The 31-year-old replaces Muhammad bin Nayef as the heir apparent to King Salman who assumed the throne in January 2015.
Bin Nayef, a nephew of the 81-year-old king, was also removed as deputy premier and interior minister. Bin Nayef was for years the country's counter-terrorism chief who put down a brutal al-Qaeda bombing campaign.
Prince Mohammed will remain defense minister, the official Saudi Press Agency reported.
No reason for the replacement was immediately announced, but Prince Mohammed, not Bin Nayef, was chosen to visit President Donald Trump at the White House in March. That meeting that was widely hailed as a success in Saudi Arabia.
Angered and disappointed by President Barack Obama's rapprochement with its main rival Iran, the Saudi government has embraced Trump.
The new crown prince is often depicted as a reform-minded technocrat devoted to building the kingdom's economy beyond the oil industry.
He spear-headed Saudi Vision 2030 — which was unveiled in April 2016. It aimed at transforming the world's largest oil producer into a "global investment powerhouse," a logistical hub for three continents and commodities exporter.
As defense minister, bin Salman has pursued a war in neighboring Yemen, leading forces from other Arab states to put down a rebellion by Iran-linked Houthi rebels. Rising civilian Yemeni casualties have garnered international condemnation of Saudi Arabia.
Bin Salman has been unbending on Iran, which the Saudi government views as an existential threat to royal rule. He has rejected the possibility of dialogue with Tehran.
The prince has pursued a pointedly public profile — an unusual move among typically private royals — making high-profile international trips and giving interviews to Western news outlets.
Last year, Prince Mohammed visited Silicon Valley to sell his vision of market-oriented reforms and a transformation of the kingdom's economy and society.
"This guy is all about change," Saudi analyst Ahmad Al-Ibrahim told NBC News in November as Prince Mohammed was promoting modernization of Saudi Arabia's economy as a way to modernize the desert kingdom's ultra-conservative social structure.
The prince has "huge ambitions and a Western mindset that he wants to apply to Saudi Arabia," Al-Ibrahim added.
While often cast as a westernizing modernizer, human rights defenders view his amassing power with skepticism.
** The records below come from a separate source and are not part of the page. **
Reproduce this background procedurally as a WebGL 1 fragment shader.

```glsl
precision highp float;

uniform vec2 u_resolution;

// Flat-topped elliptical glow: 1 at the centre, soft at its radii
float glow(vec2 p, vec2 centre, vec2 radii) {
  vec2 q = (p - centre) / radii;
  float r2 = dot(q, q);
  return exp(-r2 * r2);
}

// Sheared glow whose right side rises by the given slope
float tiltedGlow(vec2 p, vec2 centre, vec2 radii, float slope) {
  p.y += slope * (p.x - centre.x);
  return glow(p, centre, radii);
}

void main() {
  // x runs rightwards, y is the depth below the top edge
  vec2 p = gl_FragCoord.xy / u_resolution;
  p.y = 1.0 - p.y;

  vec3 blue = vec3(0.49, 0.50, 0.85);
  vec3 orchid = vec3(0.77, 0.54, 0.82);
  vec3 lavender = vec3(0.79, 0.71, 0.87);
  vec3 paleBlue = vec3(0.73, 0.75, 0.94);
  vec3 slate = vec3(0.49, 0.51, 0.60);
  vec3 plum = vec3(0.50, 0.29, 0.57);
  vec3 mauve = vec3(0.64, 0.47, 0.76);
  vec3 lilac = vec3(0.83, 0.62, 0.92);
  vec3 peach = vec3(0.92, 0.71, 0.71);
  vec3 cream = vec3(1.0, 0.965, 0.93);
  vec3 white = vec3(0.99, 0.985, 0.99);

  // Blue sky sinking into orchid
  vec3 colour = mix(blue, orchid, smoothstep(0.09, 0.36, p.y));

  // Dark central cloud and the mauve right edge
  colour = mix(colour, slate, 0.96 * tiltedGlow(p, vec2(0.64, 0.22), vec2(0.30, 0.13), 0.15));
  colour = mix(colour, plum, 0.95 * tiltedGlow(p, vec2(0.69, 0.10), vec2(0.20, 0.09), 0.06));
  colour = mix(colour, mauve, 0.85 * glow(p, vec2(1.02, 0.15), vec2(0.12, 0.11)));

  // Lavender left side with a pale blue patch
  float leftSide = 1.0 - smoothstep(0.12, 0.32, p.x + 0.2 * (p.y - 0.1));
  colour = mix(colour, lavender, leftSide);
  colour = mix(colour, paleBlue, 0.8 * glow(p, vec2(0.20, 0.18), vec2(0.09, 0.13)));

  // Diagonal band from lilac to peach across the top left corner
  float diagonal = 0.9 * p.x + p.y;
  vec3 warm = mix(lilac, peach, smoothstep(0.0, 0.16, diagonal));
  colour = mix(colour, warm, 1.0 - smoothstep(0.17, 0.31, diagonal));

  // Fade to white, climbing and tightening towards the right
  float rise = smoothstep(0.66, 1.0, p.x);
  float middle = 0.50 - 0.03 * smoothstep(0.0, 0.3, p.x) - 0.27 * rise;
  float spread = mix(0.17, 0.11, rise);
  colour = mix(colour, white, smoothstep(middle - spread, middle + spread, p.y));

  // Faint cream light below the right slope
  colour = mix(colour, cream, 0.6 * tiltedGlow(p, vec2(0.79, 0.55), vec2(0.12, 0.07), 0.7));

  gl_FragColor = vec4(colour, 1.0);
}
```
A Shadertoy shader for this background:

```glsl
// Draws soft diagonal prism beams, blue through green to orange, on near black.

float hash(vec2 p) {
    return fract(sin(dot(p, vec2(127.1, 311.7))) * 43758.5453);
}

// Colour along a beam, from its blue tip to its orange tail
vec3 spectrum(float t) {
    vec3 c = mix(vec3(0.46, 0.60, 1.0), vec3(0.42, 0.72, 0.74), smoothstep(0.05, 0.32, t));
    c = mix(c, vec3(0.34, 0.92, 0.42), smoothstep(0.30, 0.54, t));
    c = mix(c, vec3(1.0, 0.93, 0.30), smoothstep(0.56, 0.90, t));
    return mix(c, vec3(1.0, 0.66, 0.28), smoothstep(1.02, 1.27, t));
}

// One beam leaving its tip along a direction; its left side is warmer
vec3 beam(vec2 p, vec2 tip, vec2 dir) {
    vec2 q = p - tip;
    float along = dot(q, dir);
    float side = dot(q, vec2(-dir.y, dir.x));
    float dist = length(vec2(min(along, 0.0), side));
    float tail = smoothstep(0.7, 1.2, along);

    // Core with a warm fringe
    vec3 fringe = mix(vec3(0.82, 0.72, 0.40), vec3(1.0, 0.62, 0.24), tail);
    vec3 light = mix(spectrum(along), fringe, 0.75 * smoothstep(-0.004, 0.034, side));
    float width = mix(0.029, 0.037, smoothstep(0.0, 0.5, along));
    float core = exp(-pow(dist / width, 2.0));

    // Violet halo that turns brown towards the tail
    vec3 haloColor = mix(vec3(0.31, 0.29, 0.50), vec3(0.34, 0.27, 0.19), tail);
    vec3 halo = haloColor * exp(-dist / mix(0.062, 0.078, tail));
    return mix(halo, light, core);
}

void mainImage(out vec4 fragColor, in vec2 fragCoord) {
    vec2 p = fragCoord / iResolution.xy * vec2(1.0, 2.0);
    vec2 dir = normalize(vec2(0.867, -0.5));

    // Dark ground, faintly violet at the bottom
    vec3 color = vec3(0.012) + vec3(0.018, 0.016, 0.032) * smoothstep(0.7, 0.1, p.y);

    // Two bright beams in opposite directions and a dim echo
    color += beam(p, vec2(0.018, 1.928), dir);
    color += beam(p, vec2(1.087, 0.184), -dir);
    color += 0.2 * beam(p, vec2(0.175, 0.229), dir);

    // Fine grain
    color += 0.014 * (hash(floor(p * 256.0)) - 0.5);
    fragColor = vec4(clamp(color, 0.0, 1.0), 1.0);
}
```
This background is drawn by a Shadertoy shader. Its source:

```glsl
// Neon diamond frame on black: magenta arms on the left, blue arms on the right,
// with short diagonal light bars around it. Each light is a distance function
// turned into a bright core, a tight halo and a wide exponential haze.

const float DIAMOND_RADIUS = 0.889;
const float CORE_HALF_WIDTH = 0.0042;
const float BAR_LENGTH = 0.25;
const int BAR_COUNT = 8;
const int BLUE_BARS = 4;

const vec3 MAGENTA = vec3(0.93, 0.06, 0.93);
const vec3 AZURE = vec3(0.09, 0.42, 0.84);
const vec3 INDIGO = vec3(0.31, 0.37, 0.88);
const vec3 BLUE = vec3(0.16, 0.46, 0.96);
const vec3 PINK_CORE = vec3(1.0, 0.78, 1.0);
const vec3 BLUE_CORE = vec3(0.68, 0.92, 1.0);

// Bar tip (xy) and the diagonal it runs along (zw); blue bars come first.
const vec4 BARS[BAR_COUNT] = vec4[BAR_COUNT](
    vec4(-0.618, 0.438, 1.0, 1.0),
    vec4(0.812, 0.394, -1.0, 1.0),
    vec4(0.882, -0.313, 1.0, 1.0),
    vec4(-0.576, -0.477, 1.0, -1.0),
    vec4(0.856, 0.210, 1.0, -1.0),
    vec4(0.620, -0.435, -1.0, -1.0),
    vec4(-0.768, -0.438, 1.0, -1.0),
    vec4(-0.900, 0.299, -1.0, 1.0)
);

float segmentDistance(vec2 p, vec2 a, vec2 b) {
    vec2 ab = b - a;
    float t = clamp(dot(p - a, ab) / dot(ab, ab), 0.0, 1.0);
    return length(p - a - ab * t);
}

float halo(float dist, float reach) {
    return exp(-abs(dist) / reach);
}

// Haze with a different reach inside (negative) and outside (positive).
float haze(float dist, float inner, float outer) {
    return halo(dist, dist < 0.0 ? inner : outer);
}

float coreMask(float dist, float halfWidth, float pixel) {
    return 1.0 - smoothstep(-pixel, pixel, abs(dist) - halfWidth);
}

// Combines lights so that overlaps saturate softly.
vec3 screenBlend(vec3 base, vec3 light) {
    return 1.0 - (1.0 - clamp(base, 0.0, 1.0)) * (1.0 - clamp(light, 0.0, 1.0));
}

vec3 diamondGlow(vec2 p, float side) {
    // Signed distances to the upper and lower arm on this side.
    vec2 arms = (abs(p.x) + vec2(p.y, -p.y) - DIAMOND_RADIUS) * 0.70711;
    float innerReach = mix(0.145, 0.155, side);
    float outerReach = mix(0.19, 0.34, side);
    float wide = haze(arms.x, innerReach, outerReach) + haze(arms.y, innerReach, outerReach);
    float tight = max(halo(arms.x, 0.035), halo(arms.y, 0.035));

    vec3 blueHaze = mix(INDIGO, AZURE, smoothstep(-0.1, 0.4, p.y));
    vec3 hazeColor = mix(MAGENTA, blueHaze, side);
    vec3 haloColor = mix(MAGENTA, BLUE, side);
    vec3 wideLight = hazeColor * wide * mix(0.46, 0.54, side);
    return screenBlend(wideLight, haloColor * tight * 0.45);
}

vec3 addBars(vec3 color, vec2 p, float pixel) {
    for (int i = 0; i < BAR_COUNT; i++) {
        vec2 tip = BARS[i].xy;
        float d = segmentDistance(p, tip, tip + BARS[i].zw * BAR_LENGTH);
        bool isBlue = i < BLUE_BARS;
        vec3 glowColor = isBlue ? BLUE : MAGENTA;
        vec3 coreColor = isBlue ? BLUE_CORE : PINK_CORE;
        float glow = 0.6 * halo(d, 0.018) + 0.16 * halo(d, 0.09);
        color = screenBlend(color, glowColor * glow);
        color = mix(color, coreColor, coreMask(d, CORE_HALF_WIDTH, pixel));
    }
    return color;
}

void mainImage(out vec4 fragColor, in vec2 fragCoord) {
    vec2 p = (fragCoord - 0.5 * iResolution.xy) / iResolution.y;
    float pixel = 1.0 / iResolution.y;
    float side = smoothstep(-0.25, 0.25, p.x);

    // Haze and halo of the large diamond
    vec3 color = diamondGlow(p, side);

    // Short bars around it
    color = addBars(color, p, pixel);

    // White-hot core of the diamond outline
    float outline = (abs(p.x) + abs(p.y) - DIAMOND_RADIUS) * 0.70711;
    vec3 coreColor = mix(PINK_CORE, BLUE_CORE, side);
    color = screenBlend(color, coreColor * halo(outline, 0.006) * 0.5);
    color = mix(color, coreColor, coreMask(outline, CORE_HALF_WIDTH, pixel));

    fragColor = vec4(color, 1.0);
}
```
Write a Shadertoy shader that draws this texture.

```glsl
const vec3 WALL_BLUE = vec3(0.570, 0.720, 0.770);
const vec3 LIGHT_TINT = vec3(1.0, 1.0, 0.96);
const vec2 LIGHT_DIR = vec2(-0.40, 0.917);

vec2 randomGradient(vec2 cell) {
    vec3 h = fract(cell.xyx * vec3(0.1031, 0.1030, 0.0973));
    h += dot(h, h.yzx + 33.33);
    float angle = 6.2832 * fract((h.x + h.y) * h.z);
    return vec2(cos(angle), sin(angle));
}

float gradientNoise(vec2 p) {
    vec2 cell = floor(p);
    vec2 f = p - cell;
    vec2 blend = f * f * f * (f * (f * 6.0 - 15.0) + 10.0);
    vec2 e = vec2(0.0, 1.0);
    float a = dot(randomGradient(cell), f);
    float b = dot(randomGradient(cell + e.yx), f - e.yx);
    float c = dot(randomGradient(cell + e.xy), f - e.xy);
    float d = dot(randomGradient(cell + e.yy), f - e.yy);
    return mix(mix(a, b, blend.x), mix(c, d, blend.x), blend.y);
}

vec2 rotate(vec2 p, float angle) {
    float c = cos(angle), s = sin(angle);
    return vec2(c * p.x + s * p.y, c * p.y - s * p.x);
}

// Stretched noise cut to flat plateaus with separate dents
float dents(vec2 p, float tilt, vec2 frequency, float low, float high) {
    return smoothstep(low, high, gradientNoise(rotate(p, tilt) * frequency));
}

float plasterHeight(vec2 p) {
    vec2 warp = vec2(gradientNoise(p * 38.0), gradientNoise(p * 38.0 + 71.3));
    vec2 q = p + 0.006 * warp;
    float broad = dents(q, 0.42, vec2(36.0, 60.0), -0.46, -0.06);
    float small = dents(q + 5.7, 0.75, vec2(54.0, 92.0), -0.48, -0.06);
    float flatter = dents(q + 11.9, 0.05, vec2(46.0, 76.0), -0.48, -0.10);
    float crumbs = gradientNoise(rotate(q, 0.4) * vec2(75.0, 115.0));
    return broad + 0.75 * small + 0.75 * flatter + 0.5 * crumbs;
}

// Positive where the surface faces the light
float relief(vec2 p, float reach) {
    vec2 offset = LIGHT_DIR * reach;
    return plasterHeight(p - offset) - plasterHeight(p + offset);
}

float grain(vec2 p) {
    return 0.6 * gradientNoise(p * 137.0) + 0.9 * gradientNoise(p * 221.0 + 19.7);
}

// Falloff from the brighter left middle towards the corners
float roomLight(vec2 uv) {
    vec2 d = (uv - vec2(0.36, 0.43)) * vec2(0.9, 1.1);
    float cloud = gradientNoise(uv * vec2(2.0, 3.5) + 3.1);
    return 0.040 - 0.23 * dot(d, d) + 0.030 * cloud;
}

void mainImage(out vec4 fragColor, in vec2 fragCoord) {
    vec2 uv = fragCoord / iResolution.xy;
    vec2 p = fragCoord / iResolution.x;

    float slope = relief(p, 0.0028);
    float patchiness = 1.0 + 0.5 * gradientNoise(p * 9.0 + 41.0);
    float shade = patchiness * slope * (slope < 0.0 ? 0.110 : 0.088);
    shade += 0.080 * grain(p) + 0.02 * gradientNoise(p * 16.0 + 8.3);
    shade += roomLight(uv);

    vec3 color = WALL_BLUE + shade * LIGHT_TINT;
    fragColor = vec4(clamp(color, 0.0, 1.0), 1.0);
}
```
Saudi Arabia is an absolute monarchy and continues to arrest, try and convict peaceful dissidents, according to Human Rights Watch. Women and religious minorities are still "systematically" discriminated against, it adds.